(Saved data entries)
%%

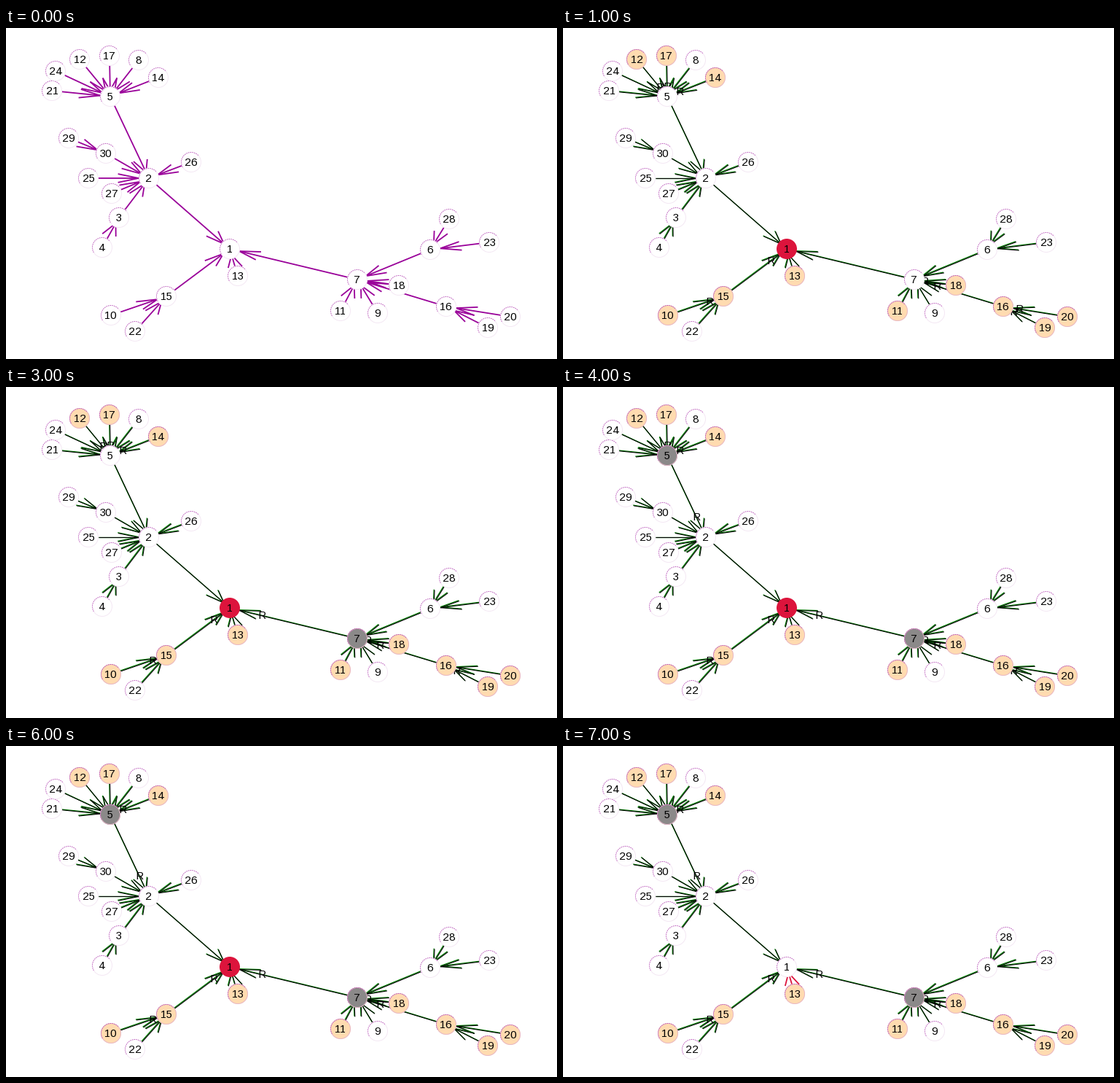
Recreate the animation shown at these times as a matplotlib script. Size 756 by 454 pixels, loop 8 s.

```python
import numpy as np
import matplotlib.pyplot as plt
from matplotlib.animation import FuncAnimation
from matplotlib.collections import LineCollection
from matplotlib.patches import Arc, Circle

W, H, DPI = 756, 454, 100
PX = 72 / DPI                      # points per pixel
STRETCH = np.array([1, W / H])     # the layout lives in a square fitted to the stage
RADIUS, HEAD, SPREAD = 14, 30, 19

PURPLE, GREEN, CRIMSON = "#990099", "#008000", "#dc143c"
PEACH, GRAY = "#ffdbb0", "#8b8989"

plt.rcParams["text.hinting_factor"] = 1


def polar(r, degrees):
    a = np.radians(degrees)
    return r * np.array([np.cos(a), np.sin(a)]) / STRETCH


pos, parent = {}, {}


def hub(node, up, x, y):
    pos[node], parent[node] = np.array([x, y], float), up


def fan(up, nodes, angles, radii):
    """Spread leaves around a hub, evenly from the first angle to the last."""
    for node, a, r in zip(nodes, np.linspace(*angles, len(nodes)),
                          np.linspace(*radii, len(nodes))):
        pos[node], parent[node] = np.round(pos[up] + polar(r, a)), up


hub(1, None, 307, 303)
hub(2, 1, 196, 206)
hub(7, 1, 482, 345)
hub(15, 1, 220, 368)
hub(5, 2, 143, 94)
hub(3, 2, 155, 260)
hub(30, 2, 137, 172)
hub(6, 7, 582, 304)
hub(16, 7, 604, 382)

fan(5, [24, 12, 17, 8], (218, 295), (95, 92))
fan(5, [14, 21], (327, 189), (79, 81))
fan(2, [25, 27], (180, 145), (83, 62))
fan(2, [26], (328, 328), (68, 68))
fan(30, [29], (214, 214), (62, 62))
fan(3, [4], (109, 109), (72, 72))
fan(1, [13], (80, 80), (63, 63))
fan(15, [10, 22], (150, 118.5), (87.5, 91))
fan(7, [18], (13, 13), (58.5, 58.5))
fan(7, [9, 11], (70, 108), (81, 75))
fan(16, [20, 19], (15, 40), (91.5, 74))
fan(6, [28, 23], (-70, -11.5), (75, 83))

WAITING = set(range(10, 21))
BUSY_FROM = {7: 2, 5: 4}           # node: second in which it turns gray
RELEASE = 7                        # second in which node 1 is free again
# second: nodes whose request appears on, or leaves, the edge to the parent
TOGGLES = {1: WAITING - {11, 13}, 2: {7, 16}, 3: {16, 20},
           4: {5, 12}, 5: {17}, 6: {19}}


def requests(second):
    sent = set()
    for start, nodes in TOGGLES.items():
        if start <= second:
            sent = sent ^ nodes
    return sent


def fill(node, second):
    if second == 0:
        return "white"
    if node == 1 and second < RELEASE:
        return CRIMSON
    if second >= BUSY_FROM.get(node, np.inf):
        return GRAY
    return PEACH if node in WAITING else "white"


def arrow(child):
    """Shaft and two barbs pointing from a node to its parent."""
    a, b = pos[child], pos[parent[child]]
    dx, dy = (a - b) * STRETCH
    back = np.degrees(np.arctan2(dy, dx))
    gap = polar(RADIUS, back)
    tip = b + gap
    barbs = [(tip, tip + polar(HEAD, back + s)) for s in (-SPREAD, SPREAD)]
    return np.array([(a - gap, tip)] + barbs)


def strokes(lines, color, width, shift=0.0):
    ax.add_collection(LineCollection(lines + shift, colors=color,
                                     linewidths=width * PX, zorder=1))


def word(x, y, text, z):
    ax.text(x, y + 5, text, family="Liberation Sans", size=15 * PX,
            ha="center", va="baseline", zorder=z)


def draw_edge(child, second):
    lines = arrow(child)
    if second == 0:
        strokes(lines, PURPLE, 1.8)
    elif second >= RELEASE and child == 13:
        strokes(lines, CRIMSON, 1.8)
    else:
        # a diagonal offset leaves rising lines greener than falling ones
        strokes(lines, GREEN, 1.3, -0.4)
        strokes(lines, "black", 1.1, 0.4)


def draw_node(node, color):
    x, y = pos[node]
    ax.add_patch(Circle((x, y), RADIUS, fc=color, ec="none", zorder=3))
    if color != CRIMSON:
        size = 2 * RADIUS - 1
        pale = "#f3e6f3" if color == "white" else "#e6b4c8"
        for span, tone, dash in (((0, 360), pale, "-"),
                                 ((150, 320), "#b84cb8", (0, (1.5, 1.5)))):
            ax.add_patch(Arc((x, y), size, size, theta1=span[0], theta2=span[1],
                             ec=tone, ls=dash, lw=0.9 * PX, zorder=4))
    word(x, y, str(node), 5)


def draw(second):
    ax.clear()
    ax.set(xlim=(0, W), ylim=(H, 0))
    ax.axis("off")
    for child, up in parent.items():
        if up:
            draw_edge(child, second)
    for child in sorted(requests(second)):
        x, y = pos[child] / 4 + pos[parent[child]] * 3 / 4
        word(x, y, "R", 2)
    for node in sorted(pos):
        draw_node(node, fill(node, second))
    return []


fig = plt.figure(figsize=(W / DPI, H / DPI), dpi=DPI, facecolor="white")
ax = fig.add_axes([0, 0, 1, 1])
anim = FuncAnimation(fig, draw, frames=8, interval=1000, repeat=True,
                     repeat_delay=0, init_func=lambda: [])
plt.show()
```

%%

Print all of the entries word for word. Skip any images they contain.

Recreate the animation shown at these times as a matplotlib script. Size 756 by 454 pixels, loop 8 s.

```python
import numpy as np
import matplotlib.pyplot as plt
from matplotlib.animation import FuncAnimation
from matplotlib.collections import LineCollection
from matplotlib.patches import Arc, Circle

W, H, DPI = 756, 454, 100
PX = 72 / DPI                      # points per pixel
STRETCH = np.array([1, W / H])     # the layout lives in a square fitted to the stage
RADIUS, HEAD, SPREAD = 14, 30, 19

PURPLE, GREEN, CRIMSON = "#990099", "#008000", "#dc143c"
PEACH, GRAY = "#ffdbb0", "#8b8989"

plt.rcParams["text.hinting_factor"] = 1


def polar(r, degrees):
    a = np.radians(degrees)
    return r * np.array([np.cos(a), np.sin(a)]) / STRETCH


pos, parent = {}, {}


def hub(node, up, x, y):
    pos[node], parent[node] = np.array([x, y], float), up


def fan(up, nodes, angles, radii):
    """Spread leaves around a hub, evenly from the first angle to the last."""
    for node, a, r in zip(nodes, np.linspace(*angles, len(nodes)),
                          np.linspace(*radii, len(nodes))):
        pos[node], parent[node] = np.round(pos[up] + polar(r, a)), up


hub(1, None, 307, 303)
hub(2, 1, 196, 206)
hub(7, 1, 482, 345)
hub(15, 1, 220, 368)
hub(5, 2, 143, 94)
hub(3, 2, 155, 260)
hub(30, 2, 137, 172)
hub(6, 7, 582, 304)
hub(16, 7, 604, 382)

fan(5, [24, 12, 17, 8], (218, 295), (95, 92))
fan(5, [14, 21], (327, 189), (79, 81))
fan(2, [25, 27], (180, 145), (83, 62))
fan(2, [26], (328, 328), (68, 68))
fan(30, [29], (214, 214), (62, 62))
fan(3, [4], (109, 109), (72, 72))
fan(1, [13], (80, 80), (63, 63))
fan(15, [10, 22], (150, 118.5), (87.5, 91))
fan(7, [18], (13, 13), (58.5, 58.5))
fan(7, [9, 11], (70, 108), (81, 75))
fan(16, [20, 19], (15, 40), (91.5, 74))
fan(6, [28, 23], (-70, -11.5), (75, 83))

WAITING = set(range(10, 21))
BUSY_FROM = {7: 2, 5: 4}           # node: second in which it turns gray
RELEASE = 7                        # second in which node 1 is free again
# second: nodes whose request appears on, or leaves, the edge to the parent
TOGGLES = {1: WAITING - {11, 13}, 2: {7, 16}, 3: {16, 20},
           4: {5, 12}, 5: {17}, 6: {19}}


def requests(second):
    sent = set()
    for start, nodes in TOGGLES.items():
        if start <= second:
            sent = sent ^ nodes
    return sent


def fill(node, second):
    if second == 0:
        return "white"
    if node == 1 and second < RELEASE:
        return CRIMSON
    if second >= BUSY_FROM.get(node, np.inf):
        return GRAY
    return PEACH if node in WAITING else "white"


def arrow(child):
    """Shaft and two barbs pointing from a node to its parent."""
    a, b = pos[child], pos[parent[child]]
    dx, dy = (a - b) * STRETCH
    back = np.degrees(np.arctan2(dy, dx))
    gap = polar(RADIUS, back)
    tip = b + gap
    barbs = [(tip, tip + polar(HEAD, back + s)) for s in (-SPREAD, SPREAD)]
    return np.array([(a - gap, tip)] + barbs)


def strokes(lines, color, width, shift=0.0):
    ax.add_collection(LineCollection(lines + shift, colors=color,
                                     linewidths=width * PX, zorder=1))


def word(x, y, text, z):
    ax.text(x, y + 5, text, family="Liberation Sans", size=15 * PX,
            ha="center", va="baseline", zorder=z)


def draw_edge(child, second):
    lines = arrow(child)
    if second == 0:
        strokes(lines, PURPLE, 1.8)
    elif second >= RELEASE and child == 13:
        strokes(lines, CRIMSON, 1.8)
    else:
        # a diagonal offset leaves rising lines greener than falling ones
        strokes(lines, GREEN, 1.3, -0.4)
        strokes(lines, "black", 1.1, 0.4)


def draw_node(node, color):
    x, y = pos[node]
    ax.add_patch(Circle((x, y), RADIUS, fc=color, ec="none", zorder=3))
    if color != CRIMSON:
        size = 2 * RADIUS - 1
        pale = "#f3e6f3" if color == "white" else "#e6b4c8"
        for span, tone, dash in (((0, 360), pale, "-"),
                                 ((150, 320), "#b84cb8", (0, (1.5, 1.5)))):
            ax.add_patch(Arc((x, y), size, size, theta1=span[0], theta2=span[1],
                             ec=tone, ls=dash, lw=0.9 * PX, zorder=4))
    word(x, y, str(node), 5)


def draw(second):
    ax.clear()
    ax.set(xlim=(0, W), ylim=(H, 0))
    ax.axis("off")
    for child, up in parent.items():
        if up:
            draw_edge(child, second)
    for child in sorted(requests(second)):
        x, y = pos[child] / 4 + pos[parent[child]] * 3 / 4
        word(x, y, "R", 2)
    for node in sorted(pos):
        draw_node(node, fill(node, second))
    return []


fig = plt.figure(figsize=(W / DPI, H / DPI), dpi=DPI, facecolor="white")
ax = fig.add_axes([0, 0, 1, 1])
anim = FuncAnimation(fig, draw, frames=8, interval=1000, repeat=True,
                     repeat_delay=0, init_func=lambda: [])
plt.show()
```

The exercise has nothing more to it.